scp wp-content.tar.gz email@example.com:/home/runcloud/webapps/app-oderbrunner/
(Depending on the size of the file, this might take quite a while to transfer.)
Now, switch back to the remote shell and make sure you’re in the files directory for the site (/home/runcloud/webapps/app-oderbrunner). We’re going to remove the current “wp-content” directory, unzip the new one we uploaded, and then remove that zip file:
rm -rf wp-content
gunzip -c wp-content.tar.gz | tar xopf –
Without SSH (and a looong wait)
Login to your FTP and copy the wp-content files to your computer.
Then upload the wp-content files to the new site at /home/runcloud/webapps/app-oderbrunner/
Next lets export the SQL database with Phpmyadmin
Go to Phpmyadmin website and download the files.
Upload Phpadmin to your old website: /htdocs/app-oldwebsite/Phpmyadmin-34tg3tgwg/
Edit Phpmyadmin file config.sample.inc.php
Add a long random text to blowfish_secret.
/** * This is needed for cookie based authentication to encrypt password in * cookie.
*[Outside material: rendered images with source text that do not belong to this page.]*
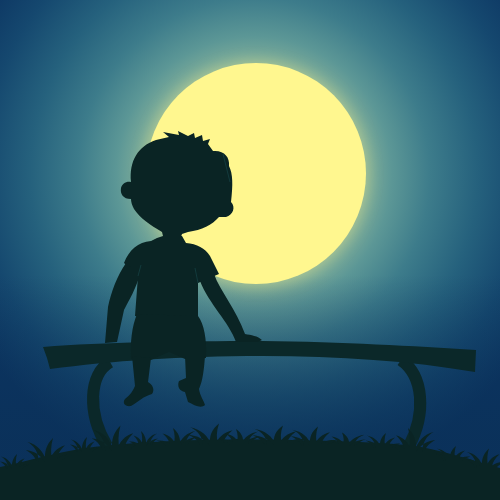
<!DOCTYPE html>
<html lang="en">
<head>
<meta charset="utf-8">
<title>Boy on a bench under the moon</title>
<style>
:root {
  --night: #0c3562;
  --night-low: #0a3058;
  --moon: #fff78f;
  --shadow: #0a2424;
  --bench: #0b2829;
  --edge: #123a3c;
}
html, body { margin: 0; width: 500px; height: 500px; overflow: hidden; background: var(--night); }
svg { display: block; }
.sky { fill: var(--night); }
.moon { fill: var(--moon); }
.bench { fill: var(--bench); }
.bench-leg { fill: none; stroke: var(--bench); stroke-width: 12; }
.boy, .ground { fill: var(--shadow); }
.fold { fill: none; stroke: var(--edge); stroke-width: 1; }
.dusk-stop { stop-color: var(--night-low); }
</style>
</head>
<body>
<svg width="500" height="500" viewBox="0 0 500 500" role="img" aria-label="Silhouette of a boy sitting on a bench, looking at a full moon">
  <defs>
    <radialGradient id="moonlight" gradientUnits="userSpaceOnUse" cx="254" cy="174" r="320">
      <stop offset="0" stop-color="#93bd9c"/>
      <stop offset="0.34" stop-color="#82b09a"/>
      <stop offset="0.43" stop-color="#5c9796"/>
      <stop offset="0.55" stop-color="#3d7c8b"/>
      <stop offset="0.7" stop-color="#25617d"/>
      <stop offset="0.85" stop-color="#15486f"/>
      <stop offset="1" stop-color="#0c3562"/>
    </radialGradient>
    <linearGradient id="dusk" x1="0" y1="0" x2="0" y2="1">
      <stop class="dusk-stop" offset="0.55" stop-opacity="0"/>
      <stop class="dusk-stop" offset="0.88" stop-opacity="0.75"/>
    </linearGradient>
    <filter id="soft" x="-20%" y="-20%" width="140%" height="140%"><feGaussianBlur stdDeviation="7"/></filter>
    <path id="tuft" d="M0 0C-6-9-14-14-24-15C-17-11-13-7-10 0ZM-8 0C-8-12-13-20-22-25C-10-22-2-14 2 0ZM0 0C-1-14 2-22 10-30C7-20 7-10 9 0ZM6 0C8-11 15-18 25-21C18-14 15-8 14 0ZM11 0C16-7 24-10 34-9C26-6 22-3 20 0Z"/>
  </defs>

  <g id="night-sky">
    <rect class="sky" width="500" height="500"/>
    <rect width="500" height="500" fill="url(#moonlight)"/>
    <rect width="500" height="500" fill="url(#dusk)"/>
    <circle cx="256" cy="174" r="113" fill="#d5dc8c" opacity="0.5" filter="url(#soft)"/>
    <ellipse class="moon" cx="256" cy="173.5" rx="110" ry="110.5"/>
  </g>

  <g id="bench">
    <path class="bench-leg" d="M110 362C89 374 87 413 107 446"/>
    <path class="bench-leg" d="M401 360C424 376 426 414 409 446"/>
    <path class="bench" d="M43 347C105 342 178 341 262 341C345 342 412 346 476 350L475 372C410 361 340 356 262 356C180 356 112 361 50 369L47 358Z"/>
  </g>

  <g id="boy" class="boy">
    <path id="head" d="M131 182C129 161 138 146 156 140L169 137L163 132L179 135L178 131L188 136L194 133L195 138L202 135L203 141L210 139L208 144L213 151C224 150 230 157 229 166C233 174 233 185 231 202C236 207 233 215 226 217L219 217C212 225 202 230 188 232L182 234L180 240L164 240L162 232C150 225 140 218 134 209C132 205 131 202 131 199C123 199 120 194 121 188C122 184 126 181 131 182Z"/>
    <path id="shirt" d="M163 236L182 236L186 243C197 244 205 248 210 256L219 274L198 283L198 318C180 321 155 320 135 316L138 276L124 263C129 250 138 242 151 241L157 238Z"/>
    <path id="left-arm" d="M126 263L140 274C136 289 129 300 124 310L117 342L105 343L108 307C111 292 117 276 126 263Z"/>
    <path id="right-arm" d="M200 281L214 274C220 291 236 309 245 334C251 335 258 336 262 340L258 342L236 342C229 322 209 304 200 281Z"/>
    <path id="shorts" d="M137 314L198 316C204 324 207 339 206 358L185 359L169 352L151 360L131 359C130 342 132 326 137 314Z"/>
    <path id="left-leg" d="M132 356L151 358L148 382C153 385 155 390 152 394C144 396 138 402 131 406C125 407 122 403 125 399C130 395 133 391 135 386Z"/>
    <path id="right-leg" d="M185 356L205 356C204 369 203 380 199 389C200 396 204 401 205 405C201 409 194 405 188 402L185 392C179 391 177 386 179 381L186 378Z"/>
    <path class="fold" d="M198 283L195 268M138 276L141 265M223 154L230 182"/>
  </g>

  <g id="meadow" class="ground">
    <path d="M0 467C34 460 62 450 103 446C190 436 330 439 408 445C440 449 470 460 500 468V500H0Z"/>
    <use href="#tuft" transform="translate(12 469) scale(.5)"/>
    <use href="#tuft" transform="translate(45 462) scale(.8)"/>
    <use href="#tuft" transform="translate(82 452) scale(.5)"/>
    <use href="#tuft" transform="translate(112 451) scale(.85)"/>
    <use href="#tuft" transform="translate(146 446) scale(-.5 .5)"/>
    <use href="#tuft" transform="translate(180 446) scale(-.7 .6)"/>
    <use href="#tuft" transform="translate(210 446) scale(.9 .75)"/>
    <use href="#tuft" transform="translate(243 444) scale(-.7 .5)"/>
    <use href="#tuft" transform="translate(274 445) scale(.9 .65)"/>
    <use href="#tuft" transform="translate(310 446) scale(.8 .65)"/>
    <use href="#tuft" transform="translate(349 446) scale(-.7 .45)"/>
    <use href="#tuft" transform="translate(380 448) scale(.6 .5)"/>
    <use href="#tuft" transform="translate(416 452) scale(-.8 .8)"/>
    <use href="#tuft" transform="translate(450 461) scale(.6 .5)"/>
    <use href="#tuft" transform="translate(482 468) scale(.7 .65)"/>
  </g>
</svg>
</body>
</html>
Needs to be 32 chars long. */ $cfg['blowfish_secret'] = 'RANDOM TEXT GOES HERE FEWG#@TGWEV'; /* YOU MUST FILL IN THIS FOR COOKIE AUTH! */
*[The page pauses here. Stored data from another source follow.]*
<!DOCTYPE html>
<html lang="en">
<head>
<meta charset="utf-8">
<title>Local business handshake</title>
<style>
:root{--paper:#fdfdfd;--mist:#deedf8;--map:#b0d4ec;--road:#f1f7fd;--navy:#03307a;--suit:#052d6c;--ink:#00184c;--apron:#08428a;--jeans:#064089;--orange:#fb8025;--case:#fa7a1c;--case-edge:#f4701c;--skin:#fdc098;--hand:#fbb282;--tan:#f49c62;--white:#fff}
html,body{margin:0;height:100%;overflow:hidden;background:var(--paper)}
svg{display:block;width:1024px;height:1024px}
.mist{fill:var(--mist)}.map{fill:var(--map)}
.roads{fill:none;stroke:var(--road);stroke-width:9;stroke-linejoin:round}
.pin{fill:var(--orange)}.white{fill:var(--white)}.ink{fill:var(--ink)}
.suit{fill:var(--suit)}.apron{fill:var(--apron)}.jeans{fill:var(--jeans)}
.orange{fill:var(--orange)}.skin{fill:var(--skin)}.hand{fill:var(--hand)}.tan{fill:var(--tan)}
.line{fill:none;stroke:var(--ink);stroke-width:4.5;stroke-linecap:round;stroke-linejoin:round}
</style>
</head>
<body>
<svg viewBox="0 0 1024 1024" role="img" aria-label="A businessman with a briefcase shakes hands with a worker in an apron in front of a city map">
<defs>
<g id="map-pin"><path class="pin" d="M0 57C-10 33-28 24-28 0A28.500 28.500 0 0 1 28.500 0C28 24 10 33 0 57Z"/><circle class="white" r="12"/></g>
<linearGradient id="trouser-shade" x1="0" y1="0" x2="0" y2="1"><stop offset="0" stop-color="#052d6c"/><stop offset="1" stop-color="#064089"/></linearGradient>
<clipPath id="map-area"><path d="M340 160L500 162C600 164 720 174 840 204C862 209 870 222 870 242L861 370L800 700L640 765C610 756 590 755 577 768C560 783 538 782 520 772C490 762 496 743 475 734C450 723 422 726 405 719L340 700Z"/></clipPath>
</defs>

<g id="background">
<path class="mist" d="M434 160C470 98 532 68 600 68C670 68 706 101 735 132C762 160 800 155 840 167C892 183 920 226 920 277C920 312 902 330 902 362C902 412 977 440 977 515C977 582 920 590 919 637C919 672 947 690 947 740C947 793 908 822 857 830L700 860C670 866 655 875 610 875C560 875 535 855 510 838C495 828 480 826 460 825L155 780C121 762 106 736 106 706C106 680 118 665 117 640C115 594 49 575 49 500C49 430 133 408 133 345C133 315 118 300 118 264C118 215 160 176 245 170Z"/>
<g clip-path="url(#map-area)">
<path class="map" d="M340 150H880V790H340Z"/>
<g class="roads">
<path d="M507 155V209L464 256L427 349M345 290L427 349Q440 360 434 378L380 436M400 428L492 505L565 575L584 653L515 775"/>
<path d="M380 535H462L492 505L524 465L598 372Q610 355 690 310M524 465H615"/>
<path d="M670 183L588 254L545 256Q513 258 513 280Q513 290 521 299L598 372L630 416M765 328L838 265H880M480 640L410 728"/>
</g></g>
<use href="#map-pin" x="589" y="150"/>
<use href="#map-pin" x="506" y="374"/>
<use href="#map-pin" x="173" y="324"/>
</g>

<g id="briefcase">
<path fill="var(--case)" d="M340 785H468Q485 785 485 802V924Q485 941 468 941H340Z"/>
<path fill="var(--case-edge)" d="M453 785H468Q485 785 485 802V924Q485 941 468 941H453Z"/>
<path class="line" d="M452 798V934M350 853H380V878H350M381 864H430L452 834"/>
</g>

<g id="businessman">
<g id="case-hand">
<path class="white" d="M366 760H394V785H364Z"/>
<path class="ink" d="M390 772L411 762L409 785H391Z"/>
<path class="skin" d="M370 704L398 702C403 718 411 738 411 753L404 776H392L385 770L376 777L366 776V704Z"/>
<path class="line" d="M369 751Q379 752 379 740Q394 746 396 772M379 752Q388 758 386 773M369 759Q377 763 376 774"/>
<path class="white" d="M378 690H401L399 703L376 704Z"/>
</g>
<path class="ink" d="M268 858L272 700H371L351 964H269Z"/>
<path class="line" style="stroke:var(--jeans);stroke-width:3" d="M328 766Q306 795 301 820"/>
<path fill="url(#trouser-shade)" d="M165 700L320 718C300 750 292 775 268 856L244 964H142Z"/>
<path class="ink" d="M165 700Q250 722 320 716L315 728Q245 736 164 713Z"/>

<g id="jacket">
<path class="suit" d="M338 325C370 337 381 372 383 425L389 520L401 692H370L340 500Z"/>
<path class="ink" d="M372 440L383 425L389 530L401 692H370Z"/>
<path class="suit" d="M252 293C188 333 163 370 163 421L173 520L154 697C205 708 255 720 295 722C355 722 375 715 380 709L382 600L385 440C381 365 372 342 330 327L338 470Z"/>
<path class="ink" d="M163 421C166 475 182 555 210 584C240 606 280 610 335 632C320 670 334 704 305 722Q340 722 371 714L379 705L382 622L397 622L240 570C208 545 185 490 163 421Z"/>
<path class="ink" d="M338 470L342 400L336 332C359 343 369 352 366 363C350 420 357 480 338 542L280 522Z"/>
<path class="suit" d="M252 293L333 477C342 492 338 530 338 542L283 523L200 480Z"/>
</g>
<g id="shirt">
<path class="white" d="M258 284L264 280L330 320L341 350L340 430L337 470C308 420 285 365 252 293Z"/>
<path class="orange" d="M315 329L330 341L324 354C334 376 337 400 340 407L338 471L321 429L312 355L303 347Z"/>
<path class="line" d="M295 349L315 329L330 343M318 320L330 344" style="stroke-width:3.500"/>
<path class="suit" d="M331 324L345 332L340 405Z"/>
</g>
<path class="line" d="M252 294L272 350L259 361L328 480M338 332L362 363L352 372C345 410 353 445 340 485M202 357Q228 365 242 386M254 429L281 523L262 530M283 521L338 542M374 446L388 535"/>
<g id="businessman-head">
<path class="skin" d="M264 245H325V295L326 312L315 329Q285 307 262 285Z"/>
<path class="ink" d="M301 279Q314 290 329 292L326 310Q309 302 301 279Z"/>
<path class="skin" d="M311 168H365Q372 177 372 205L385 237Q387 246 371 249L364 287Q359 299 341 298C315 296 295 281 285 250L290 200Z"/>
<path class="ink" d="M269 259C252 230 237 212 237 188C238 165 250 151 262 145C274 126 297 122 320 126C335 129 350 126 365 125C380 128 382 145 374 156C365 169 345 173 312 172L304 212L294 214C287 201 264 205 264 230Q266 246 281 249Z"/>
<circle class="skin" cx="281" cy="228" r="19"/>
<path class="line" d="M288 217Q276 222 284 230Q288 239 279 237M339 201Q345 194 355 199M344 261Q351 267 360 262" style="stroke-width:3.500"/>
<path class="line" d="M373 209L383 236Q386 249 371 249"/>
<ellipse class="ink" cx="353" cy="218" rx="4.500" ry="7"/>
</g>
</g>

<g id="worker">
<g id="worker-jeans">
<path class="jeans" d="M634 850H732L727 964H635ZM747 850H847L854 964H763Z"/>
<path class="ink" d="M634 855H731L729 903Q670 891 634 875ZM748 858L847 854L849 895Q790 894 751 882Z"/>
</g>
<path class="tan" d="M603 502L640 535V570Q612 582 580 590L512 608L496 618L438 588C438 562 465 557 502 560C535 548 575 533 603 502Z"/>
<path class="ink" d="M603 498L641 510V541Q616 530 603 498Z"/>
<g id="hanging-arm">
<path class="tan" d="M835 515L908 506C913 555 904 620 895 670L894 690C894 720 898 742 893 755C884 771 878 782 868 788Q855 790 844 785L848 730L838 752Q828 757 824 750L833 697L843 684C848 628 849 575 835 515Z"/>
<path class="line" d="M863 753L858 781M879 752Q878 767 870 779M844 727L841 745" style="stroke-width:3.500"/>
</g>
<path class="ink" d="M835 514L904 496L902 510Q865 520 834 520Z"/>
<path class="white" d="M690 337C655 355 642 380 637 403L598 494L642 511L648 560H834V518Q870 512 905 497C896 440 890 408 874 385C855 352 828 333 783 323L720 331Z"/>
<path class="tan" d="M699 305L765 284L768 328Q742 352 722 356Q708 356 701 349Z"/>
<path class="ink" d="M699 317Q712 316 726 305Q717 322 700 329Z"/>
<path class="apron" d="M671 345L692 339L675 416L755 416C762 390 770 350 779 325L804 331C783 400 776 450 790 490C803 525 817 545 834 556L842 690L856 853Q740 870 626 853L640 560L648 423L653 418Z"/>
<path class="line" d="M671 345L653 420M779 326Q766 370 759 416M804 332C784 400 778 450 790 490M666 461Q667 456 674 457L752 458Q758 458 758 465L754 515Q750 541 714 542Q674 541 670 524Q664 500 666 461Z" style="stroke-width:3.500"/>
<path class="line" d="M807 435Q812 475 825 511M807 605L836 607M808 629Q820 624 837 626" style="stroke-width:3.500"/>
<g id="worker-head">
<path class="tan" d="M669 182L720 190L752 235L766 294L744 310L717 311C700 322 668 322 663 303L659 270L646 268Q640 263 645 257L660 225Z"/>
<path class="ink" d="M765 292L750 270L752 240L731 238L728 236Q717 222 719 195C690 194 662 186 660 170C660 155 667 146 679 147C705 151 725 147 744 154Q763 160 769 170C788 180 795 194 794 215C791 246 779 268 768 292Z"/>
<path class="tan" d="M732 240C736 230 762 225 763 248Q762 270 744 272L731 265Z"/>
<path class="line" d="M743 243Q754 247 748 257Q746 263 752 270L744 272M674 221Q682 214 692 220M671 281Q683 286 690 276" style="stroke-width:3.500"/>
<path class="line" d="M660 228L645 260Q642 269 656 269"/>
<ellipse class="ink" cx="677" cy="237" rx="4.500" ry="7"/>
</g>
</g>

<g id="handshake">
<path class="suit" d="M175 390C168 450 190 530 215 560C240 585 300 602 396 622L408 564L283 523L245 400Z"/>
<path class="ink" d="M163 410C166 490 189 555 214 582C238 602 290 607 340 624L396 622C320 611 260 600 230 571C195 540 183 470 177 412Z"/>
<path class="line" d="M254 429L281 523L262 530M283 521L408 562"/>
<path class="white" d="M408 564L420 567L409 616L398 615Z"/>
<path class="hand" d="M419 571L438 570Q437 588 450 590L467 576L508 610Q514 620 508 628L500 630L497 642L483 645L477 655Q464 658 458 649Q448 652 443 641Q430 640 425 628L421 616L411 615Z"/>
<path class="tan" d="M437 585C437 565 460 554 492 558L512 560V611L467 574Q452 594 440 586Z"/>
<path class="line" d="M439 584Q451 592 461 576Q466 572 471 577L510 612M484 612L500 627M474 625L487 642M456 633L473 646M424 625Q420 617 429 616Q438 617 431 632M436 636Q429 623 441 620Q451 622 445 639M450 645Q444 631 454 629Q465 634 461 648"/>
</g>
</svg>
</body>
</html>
Save as config.inc.php.
Login with your database credentials.
Then export your database with Phpmyadmin. Super Easy!
Move SQL database
Install Phpmyadmin to /home/runcloud/webapps/app-oderbrunner/Phpmyadmin-34tg3tgwg/
Then use the option Import. Select your database and run! If the database is too big then you can zip it and upload it.
Install Search and Replace and change all your Urls
Last step is to replace the URLs in the database. Which is super easy.
Go download Database Search and Replace Script in PHP.
Unzip the file and add all the files to a folder on your new site:
Fill in your database credentials that we noted down earlier. If you forgot them than go back to your runcloud.io dashboard and trace them.
Run the script. Done!
Lastly edit your wp-config.php file in the main WordPress folder with your database credentials.
&lt;?php define('DB_NAME', 'db_name_here'); define('DB_USER', 'db_user_here'); define('DB_PASSWORD', 'db_password_here'); define('DB_HOST', 'localhost'); define('DB_CHARSET', 'utf8'); define('DB_COLLATE', '');
Hopefully this has been helpful. It was a lot of work but it’s worth it! Now you know how to everything manual and free (other than the VPS hosting by DO and VPS management panel from Runcloud) If you have any additional suggestions or tips, feel free to leave them in the comments.